What is expected: Quote every line below exactly and skip any picture.

Stored data entries
....
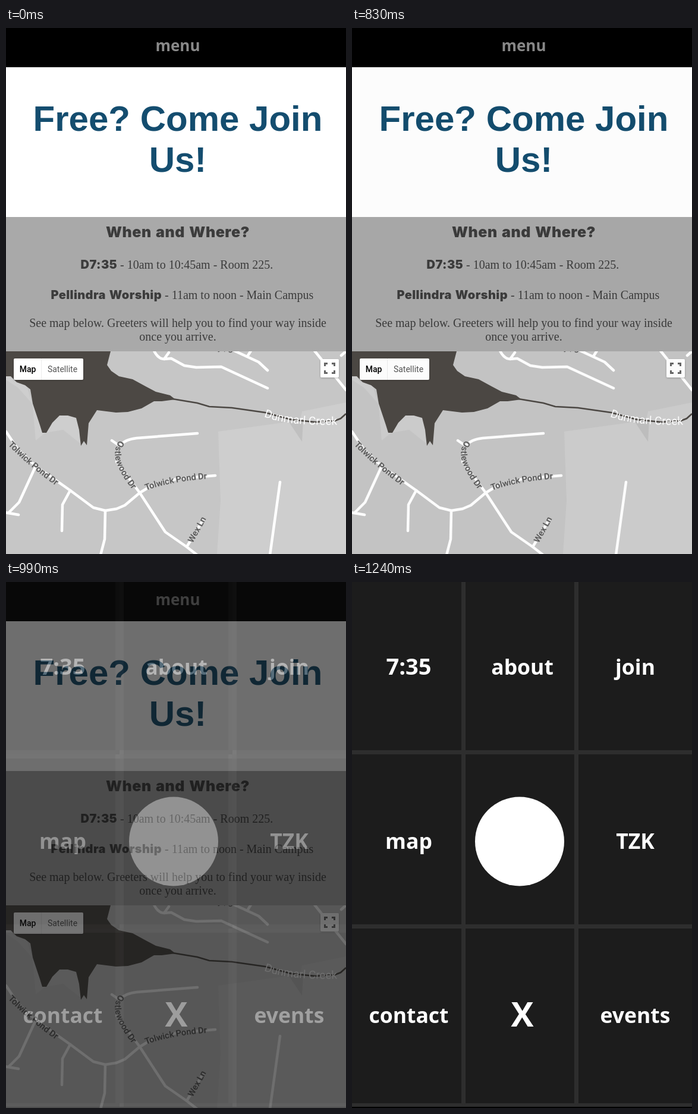
Write an HTML page that moves like this. It is 572 px wide and 885 px high and loops after 1.76 s.

```html
<!DOCTYPE html>
<html lang="en">
<head>
<meta charset="utf-8">
<title>Menu overlay</title>
<style>
  html, body { margin: 0; width: 100%; height: 100%; overflow: hidden; background: #000; }
  svg { display: block; width: 100vw; height: 100vh; }
  text { white-space: pre; }
  .nav { font: 600 26px "Noto Sans", "Open Sans", sans-serif; text-anchor: middle; }
  .title { font: bold 60px "Liberation Sans", Arial, sans-serif; fill: #144d6f; text-anchor: middle; }
  .black { font: 900 20px Inter, "Arial Black", sans-serif; letter-spacing: .02em; word-spacing: .08em; fill: #3c3c3c; }
  .serif { font: 20px "Liberation Serif", "Times New Roman", serif; fill: #3c3c3c; }
  .mid { text-anchor: middle; }
  .end { text-anchor: end; }
  .road { fill: none; stroke: #fff; stroke-width: 4.5; stroke-linecap: round; stroke-linejoin: round; }
  .street { font: 500 14.5px Roboto, sans-serif; fill: #565656; stroke: #c6c6c6; stroke-width: 2; paint-order: stroke; }
  .creek { font: 19px Roboto, sans-serif; fill: #fff; }
  .ui { font: 14px Roboto, sans-serif; text-anchor: middle; }
</style>
</head>
<body>
<svg viewBox="0 0 572 885" preserveAspectRatio="none">
  <defs>
    <clipPath id="mapClip"><rect y="544" width="572" height="341"/></clipPath>
    <filter id="lift" x="-20%" y="-20%" width="140%" height="150%">
      <feDropShadow dx="0" dy="1" stdDeviation="1.5" flood-opacity=".25"/>
    </filter>
    <path id="westLine" d="M7 698Q42 735 98 774"/>
    <path id="eastLine" d="M236 778Q275 763 345 758"/>
    <path id="northLine" d="M195 696C180 712 186 738 222 782"/>
    <path id="laneLine" d="M314 867L338 824"/>
    <path id="creekLine" d="M434 654Q478 671 566 667"/>
  </defs>

  <rect width="572" height="66"/>
  <text id="menu" class="nav" x="289" y="39">menu</text>
  <rect y="66" width="572" height="252" fill="#fff"/>
  <text class="title" x="289" y="173">Free? Come Join</text>
  <text class="title" x="289" y="242">Us!</text>

  <rect y="318" width="572" height="226" fill="#a9a9a9"/>
  <text class="black mid" x="289" y="352" style="font-size:25px">When and Where?</text>
  <text class="black end" x="187" y="405">D7:35</text>
  <text class="serif" x="192" y="405">- 10am to 10:45am - Room 225.</text>
  <text class="black end" x="262" y="456">Pellindra Worship</text>
  <text class="serif" x="267" y="456">- 11am to noon - Main Campus</text>
  <text class="serif mid" x="289" y="503">See map below. Greeters will help you to find your way inside</text>
  <text class="serif mid" x="289" y="526">once you arrive.</text>

  <g clip-path="url(#mapClip)">
    <rect y="544" width="572" height="341" fill="#c6c6c6"/>
    <g fill="#cecece">
      <path d="M357 679L495 660 498 645 572 630V885H355L361 795Z"/>
      <path d="M42 605L50 694 66 681 96 676 126 700 136 690V645Z"/>
      <path d="M0 584H30L44 632 20 605 0 592Z"/>
    </g>
    <path d="M476 663L500 659 498 696Z" fill="#c0c0c0"/>
    <path fill="#4c4844" d="M0 544H176L170 567 177 577 190 586 213 591 235 603 252 612 276 618 285 625 262 628 249 628
      228 640 205 646 185 647 153 643 139 665 136 702 131 695 126 703 123 676 118 656 104 652 90 652 78 664
      68 681 61 681 57 668 45 632 41 608 32 601 18 596 8 586H0Z"/>
    <path fill="none" stroke="#4c4844" stroke-width="2.7" d="M280 624L322 631 342 637 380 639 436 647 480 659 520 663 553 661 563 657 572 649"/>
    <g class="road">
      <path d="M0 679L20 709 50 737 108 778 147 807 167 812 186 809 200 803 225 782 250 767 290 758 352 753"/>
      <path d="M50 737L22 798 5 815M-2 815L21 819M108 778L95 802 94 846M167 812L166 860 159 887"/>
      <path d="M225 782L268 848 304 873 322 887M304 873L332 827M461 764L444 887"/>
      <path d="M178 694L191 703 186 730 205 755 225 782M191 703Q200 692 220 690L322 682"/>
      <path d="M249 543Q256 557 266 557L278 556 300 568 320 571 362 570 440 606M266 557L274 546"/>
      <path d="M384 543L425 562 440 576M407 551L412 543M519 543L572 609M564 551L573 543"/>
    </g>
    <text class="street" x="356" y="542" transform="rotate(3 356 542)">y , g</text>
    <text class="street" dy="5"><textPath href="#westLine">Tolwick Pond Dr</textPath></text>
    <text class="street"><textPath href="#eastLine">Tolwick Pond Dr</textPath></text>
    <text class="street" dy="4"><textPath href="#northLine">Ostlewood Dr</textPath></text>
    <text class="street"><textPath href="#laneLine">Wex Ln</textPath></text>
    <text class="creek"><textPath href="#creekLine">Dunmarl Creek</textPath></text>

    <rect x="13" y="556" width="117" height="36" rx="2" fill="#fff" filter="url(#lift)"/>
    <path d="M59.5 556V592" stroke="#ececec"/>
    <text class="ui" x="36.5" y="579" style="font-weight:500">Map</text>
    <text class="ui" x="95" y="579" fill="#565656">Satellite</text>
    <rect x="529" y="557" width="31" height="31" rx="2" fill="#fff" filter="url(#lift)"/>
    <path d="M536.5 569V564.5H541M548 564.5H552.5V569M552.5 576V580.5H548M541 580.5H536.5V576"
      fill="none" stroke="#666" stroke-width="3"/>
  </g>

  <g id="overlay"><rect width="572" height="885"/></g>
</svg>
<script>
const LOOP = 1760;
const HOVER = [510, 830];
const FADE = [[0, 0], [830, .007], [920, .16], [990, .6], [1070, .86], [1150, .97], [1240, 1]];

const cols = [[0, 184], [191, 183], [381, 191]];
const rows = [[0, 283, 156], [290, 286, 449], [583, 294, 742]];
const centers = [95.5, 286.5, 476.5];
const labels = [["7:35", "about", "join"], ["map", "", "TZK"], ["contact", "X", "events"]];

const overlay = document.getElementById("overlay");
const menu = document.getElementById("menu");

function add(parent, tag, attrs, text = "") {
  const el = document.createElementNS("http://www.w3.org/2000/svg", tag);
  for (const key in attrs) el.setAttribute(key, attrs[key]);
  el.textContent = text;
  return parent.appendChild(el);
}

// Each border is twice the gap wide and runs under the next cell.
const cells = rows.flatMap(([y, height, base], r) => cols.map(([x, width], c) => {
  const cell = add(overlay, "g", {});
  const edge = r === 2 ? 6 : 14;
  add(cell, "rect", { x, y, width: width + 14, height: height + edge, fill: "#2e2e2e" });
  add(cell, "rect", { x, y, width, height, fill: "#1c1c1c" });
  const label = labels[r][c];
  if (!label) {
    add(cell, "circle", { cx: 282, cy: 436.5, r: 75, fill: "#fff" });
    return cell;
  }
  const big = label === "X";
  const size = big ? 57 : label === "7:35" ? 38 : 35.5;
  add(cell, "text", {
    class: "nav", x: centers[c], y: big ? 748 : base, fill: "#fff", style: `font-size:${size}px`
  }, label);
  return cell;
}));

function draw(ms) {
  const t = ms % LOOP;
  const alpha = FADE.findLast(([start]) => t >= start)[1];
  menu.setAttribute("fill", t >= HOVER[0] && t < HOVER[1] ? "#fff" : "#8a8a8a");
  overlay.setAttribute("opacity", alpha);
  // The cells lag a little behind the black backdrop.
  for (const cell of cells) cell.setAttribute("opacity", alpha ** 1.3);
}

const begin = performance.now();
function tick() {
  draw(performance.now() - begin);
  requestAnimationFrame(tick);
}
tick();
</script>
</body>
</html>
```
....
Response to the task:
Write an HTML page that moves like this. It is 572 px wide and 885 px high and loops after 1.76 s.

```html
<!DOCTYPE html>
<html lang="en">
<head>
<meta charset="utf-8">
<title>Menu overlay</title>
<style>
  html, body { margin: 0; width: 100%; height: 100%; overflow: hidden; background: #000; }
  svg { display: block; width: 100vw; height: 100vh; }
  text { white-space: pre; }
  .nav { font: 600 26px "Noto Sans", "Open Sans", sans-serif; text-anchor: middle; }
  .title { font: bold 60px "Liberation Sans", Arial, sans-serif; fill: #144d6f; text-anchor: middle; }
  .black { font: 900 20px Inter, "Arial Black", sans-serif; letter-spacing: .02em; word-spacing: .08em; fill: #3c3c3c; }
  .serif { font: 20px "Liberation Serif", "Times New Roman", serif; fill: #3c3c3c; }
  .mid { text-anchor: middle; }
  .end { text-anchor: end; }
  .road { fill: none; stroke: #fff; stroke-width: 4.5; stroke-linecap: round; stroke-linejoin: round; }
  .street { font: 500 14.5px Roboto, sans-serif; fill: #565656; stroke: #c6c6c6; stroke-width: 2; paint-order: stroke; }
  .creek { font: 19px Roboto, sans-serif; fill: #fff; }
  .ui { font: 14px Roboto, sans-serif; text-anchor: middle; }
</style>
</head>
<body>
<svg viewBox="0 0 572 885" preserveAspectRatio="none">
  <defs>
    <clipPath id="mapClip"><rect y="544" width="572" height="341"/></clipPath>
    <filter id="lift" x="-20%" y="-20%" width="140%" height="150%">
      <feDropShadow dx="0" dy="1" stdDeviation="1.5" flood-opacity=".25"/>
    </filter>
    <path id="westLine" d="M7 698Q42 735 98 774"/>
    <path id="eastLine" d="M236 778Q275 763 345 758"/>
    <path id="northLine" d="M195 696C180 712 186 738 222 782"/>
    <path id="laneLine" d="M314 867L338 824"/>
    <path id="creekLine" d="M434 654Q478 671 566 667"/>
  </defs>

  <rect width="572" height="66"/>
  <text id="menu" class="nav" x="289" y="39">menu</text>
  <rect y="66" width="572" height="252" fill="#fff"/>
  <text class="title" x="289" y="173">Free? Come Join</text>
  <text class="title" x="289" y="242">Us!</text>

  <rect y="318" width="572" height="226" fill="#a9a9a9"/>
  <text class="black mid" x="289" y="352" style="font-size:25px">When and Where?</text>
  <text class="black end" x="187" y="405">D7:35</text>
  <text class="serif" x="192" y="405">- 10am to 10:45am - Room 225.</text>
  <text class="black end" x="262" y="456">Pellindra Worship</text>
  <text class="serif" x="267" y="456">- 11am to noon - Main Campus</text>
  <text class="serif mid" x="289" y="503">See map below. Greeters will help you to find your way inside</text>
  <text class="serif mid" x="289" y="526">once you arrive.</text>

  <g clip-path="url(#mapClip)">
    <rect y="544" width="572" height="341" fill="#c6c6c6"/>
    <g fill="#cecece">
      <path d="M357 679L495 660 498 645 572 630V885H355L361 795Z"/>
      <path d="M42 605L50 694 66 681 96 676 126 700 136 690V645Z"/>
      <path d="M0 584H30L44 632 20 605 0 592Z"/>
    </g>
    <path d="M476 663L500 659 498 696Z" fill="#c0c0c0"/>
    <path fill="#4c4844" d="M0 544H176L170 567 177 577 190 586 213 591 235 603 252 612 276 618 285 625 262 628 249 628
      228 640 205 646 185 647 153 643 139 665 136 702 131 695 126 703 123 676 118 656 104 652 90 652 78 664
      68 681 61 681 57 668 45 632 41 608 32 601 18 596 8 586H0Z"/>
    <path fill="none" stroke="#4c4844" stroke-width="2.7" d="M280 624L322 631 342 637 380 639 436 647 480 659 520 663 553 661 563 657 572 649"/>
    <g class="road">
      <path d="M0 679L20 709 50 737 108 778 147 807 167 812 186 809 200 803 225 782 250 767 290 758 352 753"/>
      <path d="M50 737L22 798 5 815M-2 815L21 819M108 778L95 802 94 846M167 812L166 860 159 887"/>
      <path d="M225 782L268 848 304 873 322 887M304 873L332 827M461 764L444 887"/>
      <path d="M178 694L191 703 186 730 205 755 225 782M191 703Q200 692 220 690L322 682"/>
      <path d="M249 543Q256 557 266 557L278 556 300 568 320 571 362 570 440 606M266 557L274 546"/>
      <path d="M384 543L425 562 440 576M407 551L412 543M519 543L572 609M564 551L573 543"/>
    </g>
    <text class="street" x="356" y="542" transform="rotate(3 356 542)">y , g</text>
    <text class="street" dy="5"><textPath href="#westLine">Tolwick Pond Dr</textPath></text>
    <text class="street"><textPath href="#eastLine">Tolwick Pond Dr</textPath></text>
    <text class="street" dy="4"><textPath href="#northLine">Ostlewood Dr</textPath></text>
    <text class="street"><textPath href="#laneLine">Wex Ln</textPath></text>
    <text class="creek"><textPath href="#creekLine">Dunmarl Creek</textPath></text>

    <rect x="13" y="556" width="117" height="36" rx="2" fill="#fff" filter="url(#lift)"/>
    <path d="M59.5 556V592" stroke="#ececec"/>
    <text class="ui" x="36.5" y="579" style="font-weight:500">Map</text>
    <text class="ui" x="95" y="579" fill="#565656">Satellite</text>
    <rect x="529" y="557" width="31" height="31" rx="2" fill="#fff" filter="url(#lift)"/>
    <path d="M536.5 569V564.5H541M548 564.5H552.5V569M552.5 576V580.5H548M541 580.5H536.5V576"
      fill="none" stroke="#666" stroke-width="3"/>
  </g>

  <g id="overlay"><rect width="572" height="885"/></g>
</svg>
<script>
const LOOP = 1760;
const HOVER = [510, 830];
const FADE = [[0, 0], [830, .007], [920, .16], [990, .6], [1070, .86], [1150, .97], [1240, 1]];

const cols = [[0, 184], [191, 183], [381, 191]];
const rows = [[0, 283, 156], [290, 286, 449], [583, 294, 742]];
const centers = [95.5, 286.5, 476.5];
const labels = [["7:35", "about", "join"], ["map", "", "TZK"], ["contact", "X", "events"]];

const overlay = document.getElementById("overlay");
const menu = document.getElementById("menu");

function add(parent, tag, attrs, text = "") {
  const el = document.createElementNS("http://www.w3.org/2000/svg", tag);
  for (const key in attrs) el.setAttribute(key, attrs[key]);
  el.textContent = text;
  return parent.appendChild(el);
}

// Each border is twice the gap wide and runs under the next cell.
const cells = rows.flatMap(([y, height, base], r) => cols.map(([x, width], c) => {
  const cell = add(overlay, "g", {});
  const edge = r === 2 ? 6 : 14;
  add(cell, "rect", { x, y, width: width + 14, height: height + edge, fill: "#2e2e2e" });
  add(cell, "rect", { x, y, width, height, fill: "#1c1c1c" });
  const label = labels[r][c];
  if (!label) {
    add(cell, "circle", { cx: 282, cy: 436.5, r: 75, fill: "#fff" });
    return cell;
  }
  const big = label === "X";
  const size = big ? 57 : label === "7:35" ? 38 : 35.5;
  add(cell, "text", {
    class: "nav", x: centers[c], y: big ? 748 : base, fill: "#fff", style: `font-size:${size}px`
  }, label);
  return cell;
}));

function draw(ms) {
  const t = ms % LOOP;
  const alpha = FADE.findLast(([start]) => t >= start)[1];
  menu.setAttribute("fill", t >= HOVER[0] && t < HOVER[1] ? "#fff" : "#8a8a8a");
  overlay.setAttribute("opacity", alpha);
  // The cells lag a little behind the black backdrop.
  for (const cell of cells) cell.setAttribute("opacity", alpha ** 1.3);
}

const begin = performance.now();
function tick() {
  draw(performance.now() - begin);
  requestAnimationFrame(tick);
}
tick();
</script>
</body>
</html>
```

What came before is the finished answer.